Except it’s a horror tale. You decide what’s real.

This edition contains a new foreword and photos taken on my flip-phone camera (a ghost in itself) of what remains of the ghost town of Picher. Come with me now on a little virtual tour and visit what inspired the spectral hauntings of my book. 

First stop is the actual Picher mining museum (which was torn down shortly after I nabbed this photo…no doubt due to poltergeist activity).

Next on our ghost town tour is one of the last remaining standing structures in Picher, the gorilla mascot of the high school football team. I changed it to a lion in the book, but just like the gorilla, it comes alive late at night.

 Check out some of the dilapidated buildings torn asunder by tornadoes, pollution, and…dare I say it?…haints*.

One of my favorite photos is the shuttered store with the bathrobe hung up over the door. There’s a story in there somewhere and I hope to have given it justice.

 And, of course, there’re the chat piles**, a remnant of what killed the town and long outlived the populace all in the name of good old-fashioned American greed.

So, travel with me to the lovely town of Gannaway, Kansas. It’s just a day-trip away and a night full of bad dreams to come.

About the author:

 Stuart R. West is a lifelong resident of Kansas, which he considers both a curse and a blessing.
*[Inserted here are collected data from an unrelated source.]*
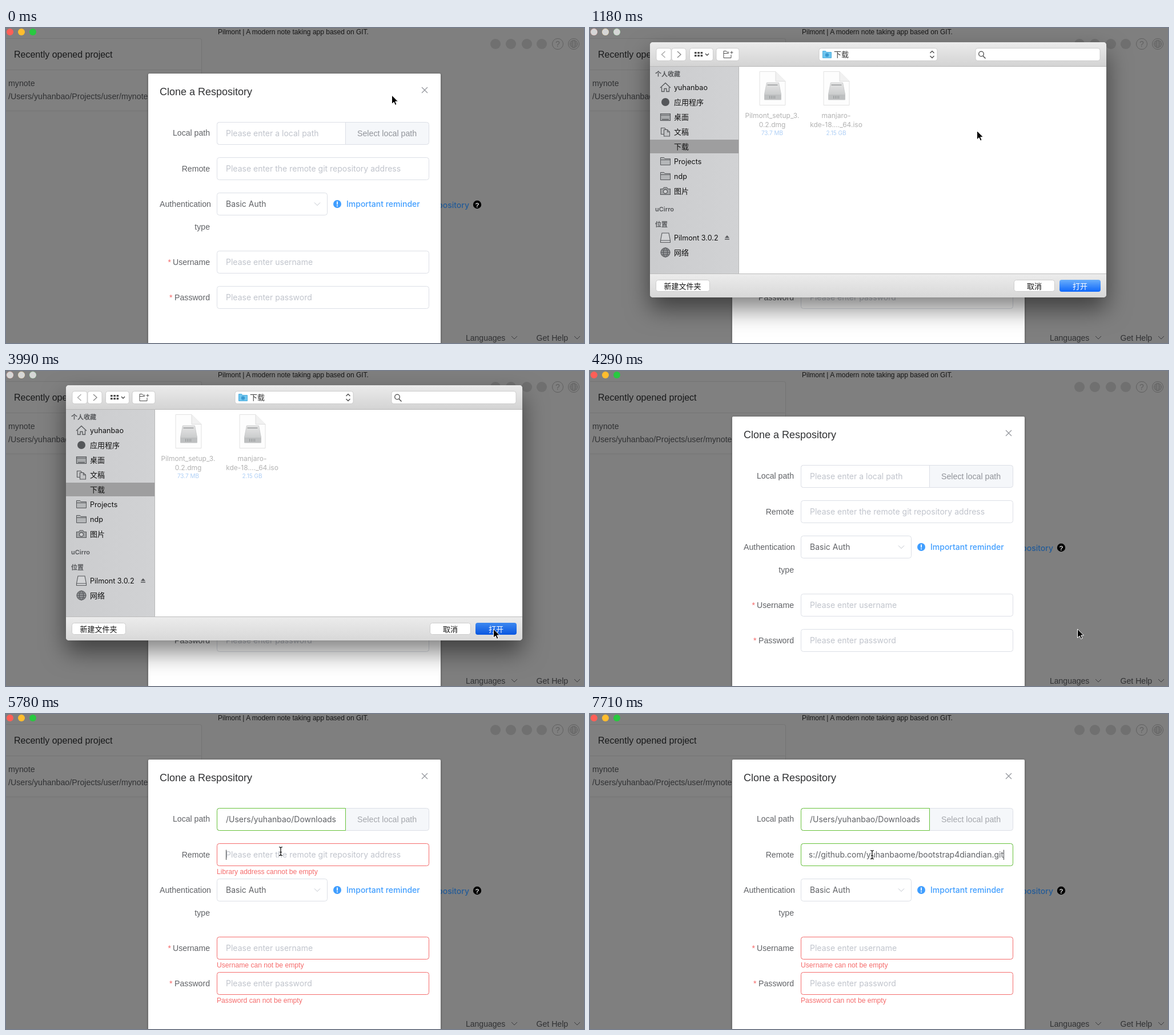
An HTML page that plays this animation: 1012x553 px, repeating every 8000 ms.

```html
<!DOCTYPE html>
<html lang="en">
<head>
<meta charset="utf-8">
<title>Clone a repository</title>
<style>
html, body { margin: 0; width: 100%; height: 100%; overflow: hidden; background: #7f7f7f; }
svg { display: block; width: 1012px; height: 553px; }
text { white-space: pre; }
.h { font-family: "Liberation Sans", Arial, sans-serif; }
.i { font-family: Inter, "Noto Sans CJK SC", "Noto Sans CJK", sans-serif; }
.c { font-family: "Noto Sans CJK SC", "Noto Sans CJK", sans-serif; }
.m { text-anchor: middle; }
.e { text-anchor: end; }
.b { font-weight: 500; }
.sb { font-weight: 600; }
#panelBox { filter: drop-shadow(0 20px 21px rgba(0, 0, 0, .5)); }
.btn { fill: #fff; stroke: #c4c4c4; stroke-width: .8; }
</style>
</head>
<body>
<svg id="stage" viewBox="0 0 1012 553">
<defs>
  <linearGradient id="bar" x2="0" y2="1"><stop stop-color="#ebebeb"/><stop offset="1" stop-color="#d3d3d3"/></linearGradient>
  <linearGradient id="foot" x2="0" y2="1"><stop stop-color="#ececec"/><stop offset="1" stop-color="#d8d8d8"/></linearGradient>
  <linearGradient id="side" x2="1" y2="0"><stop stop-color="#cbccce"/><stop offset="1" stop-color="#d1d2d4"/></linearGradient>
  <linearGradient id="blue" x2="0" y2="1"><stop stop-color="#69aefb"/><stop offset="1" stop-color="#0f68fb"/></linearGradient>
  <linearGradient id="down" x2="0" y2="1"><stop stop-color="#3d88f0"/><stop offset="1" stop-color="#0a57e0"/></linearGradient>
  <linearGradient id="disk" x2="0" y2="1"><stop stop-color="#e6e6e6"/><stop offset="1" stop-color="#bfc1c2"/></linearGradient>
  <clipPath id="field"><rect x="384" y="228" width="342" height="38"/></clipPath>
</defs>
</svg>
<script>
const LOOP = 8000, STEP = 148.2;
const USER = 'yuhanbao', APP = 'Pilmont';

const text = (x, y, s, size, fill, cls = 'h') =>
  `<text x="${x}" y="${y}" font-size="${size}" fill="${fill}" class="${cls}">${s}</text>`;
const rect = (x, y, w, h, fill, extra = '') =>
  `<rect x="${x}" y="${y}" width="${w}" height="${h}" fill="${fill}" ${extra}/>`;
const circle = (x, y, r, fill, extra = '') => `<circle cx="${x}" cy="${y}" r="${r}" fill="${fill}" ${extra}/>`;
const line = (d, stroke, w = 1, fill = 'none') => `<path d="${d}" stroke="${stroke}" stroke-width="${w}" fill="${fill}"/>`;
const group = (id, body) => `<g id="${id}">${body}</g>`;
const box = (y, stroke, x = 369, w = 372, fill = '#fff') =>
  rect(x + .5, y + .5, w - 1, 39, fill, `rx="4" stroke="${stroke}"`);
const globe = (x, y, r, c) => circle(x, y, r, 'none', `stroke="${c}"`) +
  `<ellipse cx="${x}" cy="${y}" rx="${r * .45}" ry="${r}" fill="none" stroke="${c}"/>` +
  line(`M${x - r} ${y}h${2 * r}M${x - r * .85} ${y - r / 2}h${r * 1.7}M${x - r * .85} ${y + r / 2}h${r * 1.7}`, c);

const lights = colors => colors.map((c, i) => circle(7 + 20 * i, 7, 6, c)).join('');

function backdrop() {
  const ink = '#18191a', grey = '#303133', icon = '#707070';
  return rect(0, 0, 1012, 553, '#7f7f7f') +
    text(371, 11, APP + ' | A modern note taking app based on GIT.', 12, '#161616') +
    rect(-4, 18.5, 346.5, 126.5, '#808080', 'rx="3" stroke="#747474"') +
    line('M0 73.5H342', '#757575') + line('M0 146H342', '#7a7a7a') +
    text(14, 52, 'Recently opened project', 16, ink) +
    text(4, 102, 'mynote', 14.2, grey) +
    text(4, 125, `/Users/${USER}/Projects/user/mynote`, 14.2, grey) +
    [857, 884, 912, 938].map(x => circle(x, 28, 9, icon)).join('') +
    circle(966, 28, 9.5, 'none', 'stroke="#606060"') + text(966, 33, '?', 14, '#606060', 'h m') +
    circle(994, 28, 9.5, 'none', 'stroke="#606060"') + globe(994, 28, 6.5, '#606060') +
    text(811, 316, 'repository', 14, '#225b98', 'i b e') +
    circle(825, 310, 7.2, '#000') + text(825, 314.5, '?', 11.5, '#ddd', 'h m sb') +
    text(805, 549, 'Languages', 14, grey) + text(928.5, 549, 'Get Help', 14.1, grey) +
    line('M885 541l5 5 5-5M995 541l5 5 5-5', '#3a3b3d');
}

function form() {
  const ink = '#606266', hint = '#c0c4cc', edge = '#dcdfe6', red = '#f56c6c', green = '#67c23a';
  const label = (y, s) => text(357, y, s, 14.1, ink, 'h e');
  const ph = (y, s) => text(385, y, s, 14, hint, 'i');
  const err = (y, s) => text(369, y, s, 12.15, red);
  const pathEdge = 'M594.5 165.5H373.5a4 4 0 0 0-4 4v31a4 4 0 0 0 4 4H594.5Z';
  return rect(249, 80, 512, 480, '#fff', 'rx="2" style="filter:drop-shadow(0 1px 2px #0005)"') +
    text(269, 118, 'Clone a Respository', 18, '#303133') +
    line('M728 104l10 10M738 104l-10 10', '#909399', 1.1) +
    label(189, 'Local path') + label(252, 'Remote') +
    text(269, 314, 'Authentication', 14.2, ink) + label(354, 'type') +
    label(416, 'Username') + label(478, 'Password') +
    text(283.5, 416, '*', 14, red) + text(286, 478, '*', 14, red) +
    box(165, edge, 369, 372, '#f5f7fa') + line(pathEdge, edge, 1, '#fff') +
    group('pick', text(615, 190, 'Select local path', 14.2, '#909399')) +
    box(227, edge) + box(289, edge, 369, 194) + box(391, edge) + box(453, edge) +
    text(385, 314, 'Basic Auth', 14, ink, 'i') + line('M540 306.5l5 5 5-5', hint) +
    circle(580, 309, 7, '#409eff') + rect(579.1, 304.5, 1.8, 5.5, '#fff') + circle(580, 312.3, 1.1, '#fff') +
    text(596, 314, 'Important reminder', 14, '#409eff', 'i b') +
    group('pathHint', ph(190, 'Please enter a local path')) +
    group('pathValue', text(385, 190, `/Users/${USER}/Downloads`, 14, ink, 'i')) +
    group('pathOk', line(pathEdge, green)) +
    group('errors', box(391, red) + box(453, red) +
      err(445, 'Username can not be empty') + err(507, 'Password can not be empty')) +
    group('remoteError', box(227, red) + err(281, 'Library address cannot be empty')) +
    group('remoteOk', box(227, green, 369, 372, 'none')) +
    group('remoteHint', ph(252, 'Please enter the remote git repository address')) +
    group('remoteValue', `<g clip-path="url(#field)">` +
      text(724, 252, `https://github.com/${USER}me/bootstrap4diandian.git`, 14, ink, 'i e') + '</g>') +
    ph(416, 'Please enter username') + ph(478, 'Please enter password') +
    rect(0, 238.5, 1, 17.5, '#404246', 'id="caret"');
}

function diskFile(x, lines, size) {
  return line(`M${x - 22.5} 76.5h28l17 17v42h-45Z`, '#e2e2e2', 1, '#fdfdfd') +
    line(`M${x + 5.5} 76.5v17h17`, '#dedede', 1, '#f1f1f1') +
    line(`M${x - 10} 96h21l4 20v10h-29v-10Z`, '#c4c6c7', .8, 'url(#disk)') +
    rect(x - 14, 117, 29, 8.5, '#bdbfc0', 'rx="1"') +
    rect(x - 9, 99, 18, 2, '#a9abac') + line(`M${x - 5} 119v5m3-5v5m3-5v5m3-5v5`, '#929596') +
    lines.map((s, i) => text(x - .5, 158 + 16 * i, s, 12, '#b2b2b2', 'i m')).join('') +
    text(x - .5, 188, size, 10, '#aecff6', 'i m');
}

function sidebar() {
  const ink = '#111', ic = '#55575a';
  const folder = y => line(`M123.5 ${y + 6.5}v-13h6l1.5 2h9.5v11Z`, ic, 1, '#b4b6b8') + line(`M123.5 ${y - 2.5}h17`, ic);
  const item = (y, s, cls = 'c') => text(147, y + (cls == 'c' ? 5 : 4.7), s, cls == 'c' ? 13 : 12.6, ink, cls);
  const head = (y, s) => text(114, y, s, 11, '#55575a', 'i sb');
  return rect(105, 68, 155, 364, 'url(#side)') + rect(105, 196, 155, 24, '#9e9e9f') +
    head(85, '个人收藏') + head(322, 'uCirro') + head(349, '位置') +
    item(104, USER, 'i') + item(130, '应用程序') + item(156, '桌面') + item(182, '文稿') + item(208, '下载') +
    item(234, 'Projects', 'i') + item(260, 'ndp', 'i') + item(286, '图片') +
    item(368, APP + ' 3.0.2', 'i') + item(394, '网络') +
    line('M123 105l9-8.5 9 8.5M125.5 104v7.5h4.5v-5h4v5h4.5v-7.5', ic, 1.3) +
    circle(132, 130, 7, ic) +
    line('M123.5 150.5h17v12h-17ZM124 153h16', ic, 1.2, '#a9abad') + line('M126 160.5h12', ic, 1.5) +
    line('M124.5 175.5h6l3 3v8h-9Z', ic, 1.1, '#c2c3c5') +
    line('M129.5 178.5h6l4 4v7.5h-10ZM135.5 178.5v4h4', ic, 1.1, '#c2c3c5') +
    folder(234) + folder(260) +
    line('M123.5 282.5h4l2-2.5h5l2 2.5h4v10h-17Z', ic, 1.1, '#a2a4a6') +
    circle(132, 287, 3.5, '#d0d1d3', `stroke="${ic}" stroke-width="1.3"`) +
    line('M126 360h12l2.5 13v3.5h-17v-3.5ZM123.5 373h17', ic, 1.1, '#d3d4d6') +
    line('M236 368.5l4-4.5 4 4.5Z', 'none', 0, ic) + rect(236, 370, 8, 1.5, ic) +
    circle(132, 394, 8.5, '#929497') + globe(132, 394, 8, ic) +
    rect(260, 68, 1, 364, '#b8b8b8');
}

function panel() {
  const ic = '#4c4c4c';
  const btn = (x, y, w, h = 20) => rect(x, y, w, h, '#fff', 'rx="4" class="btn"');
  const dots = [183, 188.3, 193.6].flatMap(x => [42, 47].map(y => rect(x, y, 3.6, 3.2, ic))).join('');
  return lights(['#d6d6d6', '#d6d6d6', '#d6d6d6']) +
    rect(105, 25, 799, 448, '#ececec', 'id="panelBox" rx="5"') +
    line('M105 68V30a5 5 0 0 1 5-5H899a5 5 0 0 1 5 5V68Z', 'none', 0, 'url(#bar)') +
    rect(105, 67, 799, 1, '#b9b9b9') + rect(260, 68, 644, 364, '#fff') + sidebar() +
    line('M105 432V468a5 5 0 0 0 5 5H899a5 5 0 0 0 5-5V432Z', 'none', 0, 'url(#foot)') +
    rect(105, 431, 799, 1, '#bcbcbc') +
    btn(116, 35.5, 26, 22) + btn(143, 35.5, 25, 22) + btn(174.5, 35.5, 41, 22) + btn(221, 35.5, 40, 22) +
    btn(401, 35.5, 207, 22) + btn(675, 35.5, 218, 22) +
    line('M131.5 41l-6 5.5 6 5.5', '#a8a8a8', 1.4) + line('M153 41l6 5.5-6 5.5', '#8a8a8a', 1.4) +
    dots + line('M202 45l3 3 3-3', ic, 1.5) +
    line('M247 47v5.5h-13v-12h4.5l1.5 2h3.5M234 44.5h9M245.5 43h5M248 40.5v5', ic) +
    line('M407.5 52.5v-12h5l1.5 2h8.5v10Z', '#4eaede', 1, '#6fc5ee') + circle(415, 47.5, 3.2, '#3b9ad0') +
    text(427, 51, '下载', 13, '#333', 'c') +
    line('M595.5 44l3.5-3.5 3.5 3.5M595.5 49l3.5 3.5 3.5-3.5', ic, 1.4) +
    circle(685, 45.5, 4.3, 'none', `stroke="${ic}" stroke-width="1.3"`) + line('M688 49l4.5 4.5', ic, 1.5) +
    diskFile(319.5, [APP + '_setup_3.', '0.2.dmg'], '73.7 MB') +
    diskFile(431.5, ['manjaro-', 'kde-18...._64.iso'], '2.15 GB') +
    btn(115.5, 442.5, 94) + text(162, 457.7, '新建文件夹', 13, '#111', 'c m') +
    btn(742.5, 442.5, 71) + text(778, 457.7, '取消', 13, '#111', 'c m') +
    rect(822, 442, 72, 21, 'url(#blue)', 'id="open" rx="4"') +
    text(858, 457.7, '打开', 13, '#fff', 'c m');
}

const stage = document.getElementById('stage');
stage.insertAdjacentHTML('beforeend',
  backdrop() + lights(['#ff5f57', '#ffbd2e', '#28c940']) + form() + group('panel', panel()) +
  group('arrow', line('M0 0V15.5L3.6 12L6 17.4L8.5 16.3L6.2 11H11Z', '#fff', 1, '#000')) +
  group('beam', ['#fff', '#000'].map((c, i) =>
    line('M-3-7.5q3 0 3 2V5.5q0 2-3 2M3-7.5q-3 0-3 2M3 7.5q-3 0-3-2M-2 1.5h4', c, i ? 1.2 : 2.8)).join('')));

const el = Object.fromEntries([...stage.querySelectorAll('[id]')].map(n => [n.id, n]));

// pointer path: step, x, y
const path = [
  [0, 675.5, 118], [5, 677, 174.5], [6, 677, 174.5], [8, 677.5, 180.5], [11, 743, 291], [12, 743, 291],
  [18, 844, 443], [20, 846, 451], [21, 848, 466], [22, 848, 466], [27, 853.5, 453], [29, 853.5, 453],
  [33, 798, 357], [34, 798, 357], [36, 610, 215], [37, 540, 171], [39, 481, 241], [45, 481, 241], [50, 494, 247]
];

// each leg starts quickly and slows down
function pointer(k) {
  const j = path.findIndex(p => p[0] > k);
  if (j < 0) return path.at(-1).slice(1);
  const [k0, x0, y0] = path[j - 1], [k1, x1, y1] = path[j];
  const u = (k - k0) / (k1 - k0), s = u * (2 - u);
  return [x0 + (x1 - x0) * s, y0 + (y1 - y0) * s];
}

const show = (id, v) => el[id].setAttribute('opacity', +v);
const ramp = (k, a, b) => Math.min(1, Math.max(0, (k - a) / (b - a)));

function draw(t) {
  const k = Math.floor((t + 13) / STEP);
  const open = k >= 8 && k < 29, filled = k >= 30, focused = k >= 39, pasted = k >= 50;
  const invalid = ramp(k, 29, 31), accepted = ramp(k, 49, 52);
  const [x, y] = pointer(k);
  const overField = !open && x > 369 && (y > 165 && y < 205 && x < 594 || y > 227 && y < 267 && x < 741);

  show('panel', open);
  el.open.setAttribute('fill', k >= 27 ? 'url(#down)' : 'url(#blue)');
  show('pick', focused ? .8 : 1);
  show('pathHint', !filled);
  show('pathValue', filled);
  show('pathOk', invalid);
  show('errors', invalid);
  show('remoteError', invalid * (1 - accepted));
  show('remoteOk', accepted);
  show('remoteHint', !pasted);
  show('remoteValue', pasted);
  show('caret', focused && (k < 43 || k >= 46));
  el.caret.setAttribute('x', pasted ? 724 : 385);
  for (const id of ['arrow', 'beam']) el[id].setAttribute('transform', `translate(${x} ${y})`);
  show('arrow', !overField);
  show('beam', overField);
}

const start = performance.now();
function tick() {
  draw((performance.now() - start) % LOOP);
  requestAnimationFrame(tick);
}
tick();
</script>
</body>
</html>
```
It's a curse because...well, it's Kansas. But it's great because…well, it’s Kansas. Lots of cool, strange and creepy things happen in the Midwest, and Stuart takes advantage of them in his work. Call it “Kansas Noir.” Stuart writes thrillers and mysteries usually tinged with humor, both for adult and young adult audiences. 

Stuart spent 25 years in the corporate sector and now writes full time. He’s married to a professor of pharmacy (who greatly appreciates the fact he cooks dinner for her every night) and has a daughter who’s dabbling in the nefarious world of banking. (Stuart also finds it uncomfortable writing about himself in the third person, but whatever).

Stuart R. West Blog: Twisted Tales from Tornado Alley
Stuart R. West Amazon author page
Stuart R. West Facebook
Stuart R. West Twitter: @StuartRWest

* ghosts
** contaminated mining waste